Shin ei, Sawamura Gennosuke IV as Nikki Danjo

Shin'ei, dates unknown

Sawamura Gennosuke IV as Nikki Danjo

signed Shin'ei hitsu, with publisher Matsuki Heikichi's mark and seal, Ryogoku Ohira ban, ca. 1920s

oban tate-e 15 3/8 by 10 1/8 in., 38.9 by 25.8 cm

An okubi-e portrait of an actor wearing a grey kataginu (wing-shouldered jacket), his make-up accenting his eyes and the down-turned corners of his mouth. The wig is in the style of ende-no-Kichiemon-gatachi, that is, the 'swallow tail' at the back popularized by the actor Kichiemon. He wears an expression of tension, and a daub of dark red on his forehead suggests a wound.

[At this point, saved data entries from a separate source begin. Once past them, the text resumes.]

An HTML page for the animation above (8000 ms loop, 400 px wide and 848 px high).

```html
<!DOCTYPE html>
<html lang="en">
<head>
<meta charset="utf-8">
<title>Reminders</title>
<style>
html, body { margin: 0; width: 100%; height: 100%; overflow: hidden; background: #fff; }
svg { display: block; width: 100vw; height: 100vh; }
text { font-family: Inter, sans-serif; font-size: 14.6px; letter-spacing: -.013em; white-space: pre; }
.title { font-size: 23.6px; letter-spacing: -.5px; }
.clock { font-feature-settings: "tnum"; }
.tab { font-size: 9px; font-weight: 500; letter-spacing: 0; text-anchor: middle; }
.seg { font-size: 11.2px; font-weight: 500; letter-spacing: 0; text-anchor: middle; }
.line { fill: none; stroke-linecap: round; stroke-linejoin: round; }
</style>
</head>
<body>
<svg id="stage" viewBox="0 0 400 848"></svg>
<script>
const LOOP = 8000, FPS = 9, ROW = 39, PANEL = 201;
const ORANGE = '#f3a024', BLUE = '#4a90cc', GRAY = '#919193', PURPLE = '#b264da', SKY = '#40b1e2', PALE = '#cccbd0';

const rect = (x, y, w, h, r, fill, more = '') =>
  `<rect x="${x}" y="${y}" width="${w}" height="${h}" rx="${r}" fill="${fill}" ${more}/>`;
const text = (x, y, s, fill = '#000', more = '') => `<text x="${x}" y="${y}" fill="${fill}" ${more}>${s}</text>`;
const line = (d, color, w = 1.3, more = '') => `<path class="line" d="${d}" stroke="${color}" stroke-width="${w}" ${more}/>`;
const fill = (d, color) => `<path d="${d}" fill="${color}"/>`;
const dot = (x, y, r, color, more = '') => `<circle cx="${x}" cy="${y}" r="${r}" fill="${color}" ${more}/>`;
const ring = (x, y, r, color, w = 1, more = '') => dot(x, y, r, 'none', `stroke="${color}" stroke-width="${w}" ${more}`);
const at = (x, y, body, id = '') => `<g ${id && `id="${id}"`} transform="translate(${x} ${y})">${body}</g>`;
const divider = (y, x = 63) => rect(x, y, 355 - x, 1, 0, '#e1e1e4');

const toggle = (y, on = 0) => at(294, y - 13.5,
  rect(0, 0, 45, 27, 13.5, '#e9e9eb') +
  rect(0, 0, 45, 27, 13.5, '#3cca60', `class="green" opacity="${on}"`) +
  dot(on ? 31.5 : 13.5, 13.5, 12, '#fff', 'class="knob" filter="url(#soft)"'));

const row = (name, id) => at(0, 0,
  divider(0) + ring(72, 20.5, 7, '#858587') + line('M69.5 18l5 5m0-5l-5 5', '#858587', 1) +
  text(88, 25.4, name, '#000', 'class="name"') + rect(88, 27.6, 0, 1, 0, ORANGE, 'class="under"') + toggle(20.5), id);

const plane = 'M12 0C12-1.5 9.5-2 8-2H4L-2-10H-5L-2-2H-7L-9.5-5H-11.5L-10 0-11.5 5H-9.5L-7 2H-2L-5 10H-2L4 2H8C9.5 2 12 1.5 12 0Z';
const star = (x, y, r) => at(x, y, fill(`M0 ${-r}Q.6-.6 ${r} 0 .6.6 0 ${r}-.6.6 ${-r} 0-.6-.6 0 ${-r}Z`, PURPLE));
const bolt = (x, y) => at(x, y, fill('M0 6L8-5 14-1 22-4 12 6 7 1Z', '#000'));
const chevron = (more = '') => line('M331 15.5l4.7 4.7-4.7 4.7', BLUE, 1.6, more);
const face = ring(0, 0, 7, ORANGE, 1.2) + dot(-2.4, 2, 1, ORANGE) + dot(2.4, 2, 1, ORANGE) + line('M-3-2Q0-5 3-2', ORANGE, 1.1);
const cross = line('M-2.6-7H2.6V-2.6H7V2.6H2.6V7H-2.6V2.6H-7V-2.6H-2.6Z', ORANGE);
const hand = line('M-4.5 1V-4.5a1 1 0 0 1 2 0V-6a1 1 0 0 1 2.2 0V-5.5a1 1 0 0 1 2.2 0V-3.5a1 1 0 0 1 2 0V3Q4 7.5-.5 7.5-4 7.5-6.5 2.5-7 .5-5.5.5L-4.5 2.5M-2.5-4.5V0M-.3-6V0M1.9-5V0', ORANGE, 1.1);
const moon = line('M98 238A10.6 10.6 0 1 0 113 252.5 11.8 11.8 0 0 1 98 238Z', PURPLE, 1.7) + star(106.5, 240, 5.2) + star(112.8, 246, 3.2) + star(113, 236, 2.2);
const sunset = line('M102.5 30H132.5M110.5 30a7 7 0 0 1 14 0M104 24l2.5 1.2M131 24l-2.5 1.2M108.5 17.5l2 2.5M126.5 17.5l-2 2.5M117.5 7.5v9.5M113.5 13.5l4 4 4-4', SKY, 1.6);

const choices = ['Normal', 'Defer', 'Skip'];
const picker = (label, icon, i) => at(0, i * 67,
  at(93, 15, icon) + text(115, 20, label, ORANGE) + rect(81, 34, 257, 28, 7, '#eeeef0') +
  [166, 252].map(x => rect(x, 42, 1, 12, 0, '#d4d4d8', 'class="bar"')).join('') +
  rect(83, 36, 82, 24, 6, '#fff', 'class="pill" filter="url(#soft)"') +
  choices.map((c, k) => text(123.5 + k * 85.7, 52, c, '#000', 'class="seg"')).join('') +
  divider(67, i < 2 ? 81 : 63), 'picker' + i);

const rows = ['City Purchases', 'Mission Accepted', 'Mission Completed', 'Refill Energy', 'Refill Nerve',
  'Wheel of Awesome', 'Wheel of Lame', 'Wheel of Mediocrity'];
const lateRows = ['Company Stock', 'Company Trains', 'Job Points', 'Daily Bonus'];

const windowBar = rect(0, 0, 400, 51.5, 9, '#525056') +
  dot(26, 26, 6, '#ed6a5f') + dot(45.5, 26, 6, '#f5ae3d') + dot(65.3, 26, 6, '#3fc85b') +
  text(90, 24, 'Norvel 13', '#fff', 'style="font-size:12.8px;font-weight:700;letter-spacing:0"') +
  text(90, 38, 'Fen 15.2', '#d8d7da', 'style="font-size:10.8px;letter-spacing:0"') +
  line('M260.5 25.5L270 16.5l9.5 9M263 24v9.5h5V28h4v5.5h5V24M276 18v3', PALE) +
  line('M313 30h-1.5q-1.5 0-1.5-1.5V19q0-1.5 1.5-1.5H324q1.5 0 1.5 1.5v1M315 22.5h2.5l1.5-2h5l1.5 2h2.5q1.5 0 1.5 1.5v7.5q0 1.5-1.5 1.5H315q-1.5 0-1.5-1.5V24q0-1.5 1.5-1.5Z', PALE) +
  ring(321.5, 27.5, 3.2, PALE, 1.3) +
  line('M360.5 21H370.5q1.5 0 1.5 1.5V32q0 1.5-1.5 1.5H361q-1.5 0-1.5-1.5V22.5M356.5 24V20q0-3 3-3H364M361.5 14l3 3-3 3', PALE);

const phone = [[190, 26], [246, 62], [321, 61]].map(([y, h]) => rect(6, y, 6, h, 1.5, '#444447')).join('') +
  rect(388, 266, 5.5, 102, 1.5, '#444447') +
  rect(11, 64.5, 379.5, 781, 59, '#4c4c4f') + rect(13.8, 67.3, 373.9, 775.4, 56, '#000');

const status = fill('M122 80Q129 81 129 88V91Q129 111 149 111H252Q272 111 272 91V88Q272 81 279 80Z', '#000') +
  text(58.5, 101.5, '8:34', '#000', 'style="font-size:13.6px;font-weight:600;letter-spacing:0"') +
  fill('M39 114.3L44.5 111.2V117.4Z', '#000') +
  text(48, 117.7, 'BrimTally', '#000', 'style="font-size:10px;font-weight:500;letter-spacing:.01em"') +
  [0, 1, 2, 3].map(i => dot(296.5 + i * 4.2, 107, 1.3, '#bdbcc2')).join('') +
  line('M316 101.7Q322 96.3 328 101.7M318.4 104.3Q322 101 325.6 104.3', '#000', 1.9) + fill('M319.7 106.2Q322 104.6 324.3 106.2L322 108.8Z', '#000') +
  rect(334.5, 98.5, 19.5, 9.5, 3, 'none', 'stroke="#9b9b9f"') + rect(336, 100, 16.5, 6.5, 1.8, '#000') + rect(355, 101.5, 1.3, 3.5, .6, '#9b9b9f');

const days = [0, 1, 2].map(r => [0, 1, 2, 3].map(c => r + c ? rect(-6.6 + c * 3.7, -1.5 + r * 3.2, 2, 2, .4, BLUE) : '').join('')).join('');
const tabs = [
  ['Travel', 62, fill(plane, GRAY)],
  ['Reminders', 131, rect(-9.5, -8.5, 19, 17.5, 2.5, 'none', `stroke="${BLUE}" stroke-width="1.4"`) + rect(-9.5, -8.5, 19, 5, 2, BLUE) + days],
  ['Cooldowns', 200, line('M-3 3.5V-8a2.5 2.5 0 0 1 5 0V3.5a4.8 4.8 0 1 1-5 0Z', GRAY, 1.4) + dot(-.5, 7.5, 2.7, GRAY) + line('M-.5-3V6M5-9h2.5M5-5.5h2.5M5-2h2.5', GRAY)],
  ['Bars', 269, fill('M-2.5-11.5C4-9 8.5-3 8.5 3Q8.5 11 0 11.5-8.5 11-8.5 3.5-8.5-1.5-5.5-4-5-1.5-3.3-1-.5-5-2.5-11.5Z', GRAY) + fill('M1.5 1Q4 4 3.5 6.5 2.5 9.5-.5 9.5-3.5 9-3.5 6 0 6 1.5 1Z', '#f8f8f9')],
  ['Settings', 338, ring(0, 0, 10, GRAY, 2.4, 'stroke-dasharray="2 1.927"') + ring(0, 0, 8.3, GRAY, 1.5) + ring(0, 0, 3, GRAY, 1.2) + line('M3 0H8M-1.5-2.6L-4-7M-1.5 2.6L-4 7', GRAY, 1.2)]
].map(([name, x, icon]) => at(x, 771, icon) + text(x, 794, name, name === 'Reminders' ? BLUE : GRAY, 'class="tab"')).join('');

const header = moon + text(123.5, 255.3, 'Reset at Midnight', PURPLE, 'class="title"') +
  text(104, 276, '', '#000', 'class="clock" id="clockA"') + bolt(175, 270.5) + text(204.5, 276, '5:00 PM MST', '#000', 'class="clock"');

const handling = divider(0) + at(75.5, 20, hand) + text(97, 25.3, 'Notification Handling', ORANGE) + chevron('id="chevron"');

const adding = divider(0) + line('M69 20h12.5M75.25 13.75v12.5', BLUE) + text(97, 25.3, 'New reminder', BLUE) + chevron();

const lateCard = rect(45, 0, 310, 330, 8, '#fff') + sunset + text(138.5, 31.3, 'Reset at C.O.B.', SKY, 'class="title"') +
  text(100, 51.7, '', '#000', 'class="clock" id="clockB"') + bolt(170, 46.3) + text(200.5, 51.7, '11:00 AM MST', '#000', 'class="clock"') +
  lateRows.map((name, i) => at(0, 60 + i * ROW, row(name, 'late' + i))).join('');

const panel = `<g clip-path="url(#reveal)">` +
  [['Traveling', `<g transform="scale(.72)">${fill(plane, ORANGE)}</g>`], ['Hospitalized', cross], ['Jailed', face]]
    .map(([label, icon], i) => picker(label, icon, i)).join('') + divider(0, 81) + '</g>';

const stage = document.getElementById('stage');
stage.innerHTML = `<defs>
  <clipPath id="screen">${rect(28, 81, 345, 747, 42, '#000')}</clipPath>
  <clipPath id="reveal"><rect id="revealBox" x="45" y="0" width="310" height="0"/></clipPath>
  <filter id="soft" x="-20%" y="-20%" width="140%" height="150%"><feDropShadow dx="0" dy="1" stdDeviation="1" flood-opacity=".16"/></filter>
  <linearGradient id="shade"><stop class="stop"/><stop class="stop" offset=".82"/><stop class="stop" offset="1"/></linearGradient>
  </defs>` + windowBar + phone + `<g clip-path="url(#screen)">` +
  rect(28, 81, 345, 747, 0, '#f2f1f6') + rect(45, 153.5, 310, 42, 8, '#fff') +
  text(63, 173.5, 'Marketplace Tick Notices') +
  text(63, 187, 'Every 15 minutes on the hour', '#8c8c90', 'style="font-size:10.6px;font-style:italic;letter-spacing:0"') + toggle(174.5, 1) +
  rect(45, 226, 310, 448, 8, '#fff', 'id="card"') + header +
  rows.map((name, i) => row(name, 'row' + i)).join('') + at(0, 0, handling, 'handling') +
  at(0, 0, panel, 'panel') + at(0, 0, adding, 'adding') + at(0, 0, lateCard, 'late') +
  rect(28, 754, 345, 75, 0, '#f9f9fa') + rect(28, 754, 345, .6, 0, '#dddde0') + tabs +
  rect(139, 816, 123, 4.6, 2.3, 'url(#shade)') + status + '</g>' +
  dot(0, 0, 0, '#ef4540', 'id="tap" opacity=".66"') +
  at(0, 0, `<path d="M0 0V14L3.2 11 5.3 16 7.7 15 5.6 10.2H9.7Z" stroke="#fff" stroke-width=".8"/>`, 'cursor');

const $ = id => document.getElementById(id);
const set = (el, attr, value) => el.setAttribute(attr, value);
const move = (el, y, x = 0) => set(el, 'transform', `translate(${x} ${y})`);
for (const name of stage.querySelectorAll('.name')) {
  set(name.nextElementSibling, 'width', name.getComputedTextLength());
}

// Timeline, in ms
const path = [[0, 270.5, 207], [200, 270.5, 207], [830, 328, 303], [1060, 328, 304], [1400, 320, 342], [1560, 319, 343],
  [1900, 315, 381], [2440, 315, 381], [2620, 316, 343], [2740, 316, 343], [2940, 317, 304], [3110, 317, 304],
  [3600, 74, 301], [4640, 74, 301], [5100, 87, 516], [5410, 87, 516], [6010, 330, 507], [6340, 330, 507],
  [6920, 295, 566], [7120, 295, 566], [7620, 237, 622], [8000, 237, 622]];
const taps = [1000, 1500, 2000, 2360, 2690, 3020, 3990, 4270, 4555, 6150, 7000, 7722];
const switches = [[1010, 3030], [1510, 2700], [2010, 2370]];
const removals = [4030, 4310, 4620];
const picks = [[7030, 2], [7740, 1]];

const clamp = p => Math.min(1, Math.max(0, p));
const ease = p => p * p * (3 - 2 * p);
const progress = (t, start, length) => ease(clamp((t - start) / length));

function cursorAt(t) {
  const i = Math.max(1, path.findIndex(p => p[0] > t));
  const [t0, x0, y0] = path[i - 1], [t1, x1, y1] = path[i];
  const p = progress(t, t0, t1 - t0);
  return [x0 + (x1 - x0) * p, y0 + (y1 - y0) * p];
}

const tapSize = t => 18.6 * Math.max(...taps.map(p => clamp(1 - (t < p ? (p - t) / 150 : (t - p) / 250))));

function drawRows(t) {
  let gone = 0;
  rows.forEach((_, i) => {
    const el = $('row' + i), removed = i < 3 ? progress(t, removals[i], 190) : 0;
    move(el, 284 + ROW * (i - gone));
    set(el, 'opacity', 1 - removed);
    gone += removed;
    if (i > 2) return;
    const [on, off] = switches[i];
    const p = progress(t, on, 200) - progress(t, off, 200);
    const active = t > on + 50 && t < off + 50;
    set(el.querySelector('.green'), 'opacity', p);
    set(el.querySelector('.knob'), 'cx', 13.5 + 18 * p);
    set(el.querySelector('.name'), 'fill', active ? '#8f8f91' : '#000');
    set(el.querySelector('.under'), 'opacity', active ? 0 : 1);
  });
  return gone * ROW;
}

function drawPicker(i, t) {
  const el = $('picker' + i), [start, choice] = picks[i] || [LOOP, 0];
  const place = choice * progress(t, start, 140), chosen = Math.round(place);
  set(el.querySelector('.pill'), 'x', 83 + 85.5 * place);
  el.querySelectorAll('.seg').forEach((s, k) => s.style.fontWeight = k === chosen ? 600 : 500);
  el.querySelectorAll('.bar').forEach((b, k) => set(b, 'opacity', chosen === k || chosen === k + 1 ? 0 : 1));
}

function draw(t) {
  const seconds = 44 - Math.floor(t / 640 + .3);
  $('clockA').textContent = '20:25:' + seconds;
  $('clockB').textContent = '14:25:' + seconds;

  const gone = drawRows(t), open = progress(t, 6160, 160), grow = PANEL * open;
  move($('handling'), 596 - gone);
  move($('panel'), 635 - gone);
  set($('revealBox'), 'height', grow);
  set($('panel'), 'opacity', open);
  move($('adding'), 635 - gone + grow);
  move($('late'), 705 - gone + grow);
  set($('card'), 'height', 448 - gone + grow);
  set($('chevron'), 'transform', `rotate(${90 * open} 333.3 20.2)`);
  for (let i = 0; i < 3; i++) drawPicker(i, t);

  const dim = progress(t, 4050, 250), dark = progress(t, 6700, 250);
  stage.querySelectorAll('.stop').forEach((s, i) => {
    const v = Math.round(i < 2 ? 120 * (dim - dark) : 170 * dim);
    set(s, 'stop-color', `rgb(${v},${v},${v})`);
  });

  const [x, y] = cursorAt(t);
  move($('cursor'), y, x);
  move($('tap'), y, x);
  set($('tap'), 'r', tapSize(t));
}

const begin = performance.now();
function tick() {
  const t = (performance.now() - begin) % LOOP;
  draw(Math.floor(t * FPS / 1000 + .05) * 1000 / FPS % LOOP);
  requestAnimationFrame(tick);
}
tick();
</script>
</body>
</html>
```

The actor's mon (crest) of three ginko leaves identifies him as Sawamura Gennosuke IV (1859-1936). While the wound on the forehead and the grey mole above the left eyebrow indicates that the role is the wicked magician Nikki Danjo (who transforms himself from a rat into a human) from the play Sendai hagi (Sendai bush clover).

References:
Ruth M. Merritt, Kabuki Costume, 1966, p. 317
Helen Merritt, Guide to Modern Japanese Woodblock Prints, 1992, p. 137
Arendie & Henk Herwig, Heroes of the kabuki stage, 1994, pp. 243-249

SOLD

Natori Shunsen, Sawamura  Gennosuke IV as Nikki Danjo

Natori Shunsen, 1886-1960

Collection of Shunsen Portraits: Sawamura Gennosuke IV as Nikki Danjo
(Shunsen Nigao-e Shu: Sawamura Gennosuke IV)

signed Kunshido Shunsen ga, with artist's seal Shunsen, publisher's seal Watanabe-ko (Watanabe Shozaburo) at right edge, and artist's approval seal Natori at lower right corner, ca. 1928

dai oban tate-e 15 1/2 by 10 3/4 in., 39.4 by 27.3 cm

The actor is in the role of Nikki Danjo, the lead villain from the popular play Sendai hagi ('Sendai bushclover') which was based on historical events involving a failed attempted assassination of a young heir to the Date clan by disloyal retainers in 1660. The story was adapted and fictionalized by Nagawa Kamesuke, and first staged in Osaka in 1777. The character of Nikki Danjo, an evil magician who was able to transform himself into and out of the form of a rat, became a standard role for leading actors; and the costume of a grey kimono with a patterned band (noshime) across the chest made the wicked wizard easily identifiable on stage and in promotions for the productions. In this depiction, he is holding his hands in a magical gesture that produces the transformation from rat to human form- only moments earlier he was in the form of a rat carrying in his mouth a scroll which reveals the names of the fellow-conspirators. The mark on his head is a wound inflicted by the loyal retainer Arajishi Otokonosuke who hits him with a fan while Danjo is in the form of a rat.

References:
Yamaguchi Keizoro, Natori Shunsen (exhibition catalogue), Kushigata, 1991, no. 39
Arendie & Henk Herwig, Heroes of the Kabuki Stage, Hotei Publishing, 2004, p. 242, pl. 24.1

Exhibited:
Stage Idols: Japanese Kabuki Theater, The Peabody Essex Museum, Salem, Massachusetts, February 2008 - January 2009

SOLD

kikumon

Scholten Japanese Art is temporarily closed.

Contact Katherine Martin at
(212) 585-0474 or email
kem@scholten-japanese-art.com
for more information.

site last updated
June 1, 2020

Scholten Japanese Art
145 West 58th Street, suite 6D
New York, New York 10019
ph: (212) 585-0474
fx: (212) 585-0475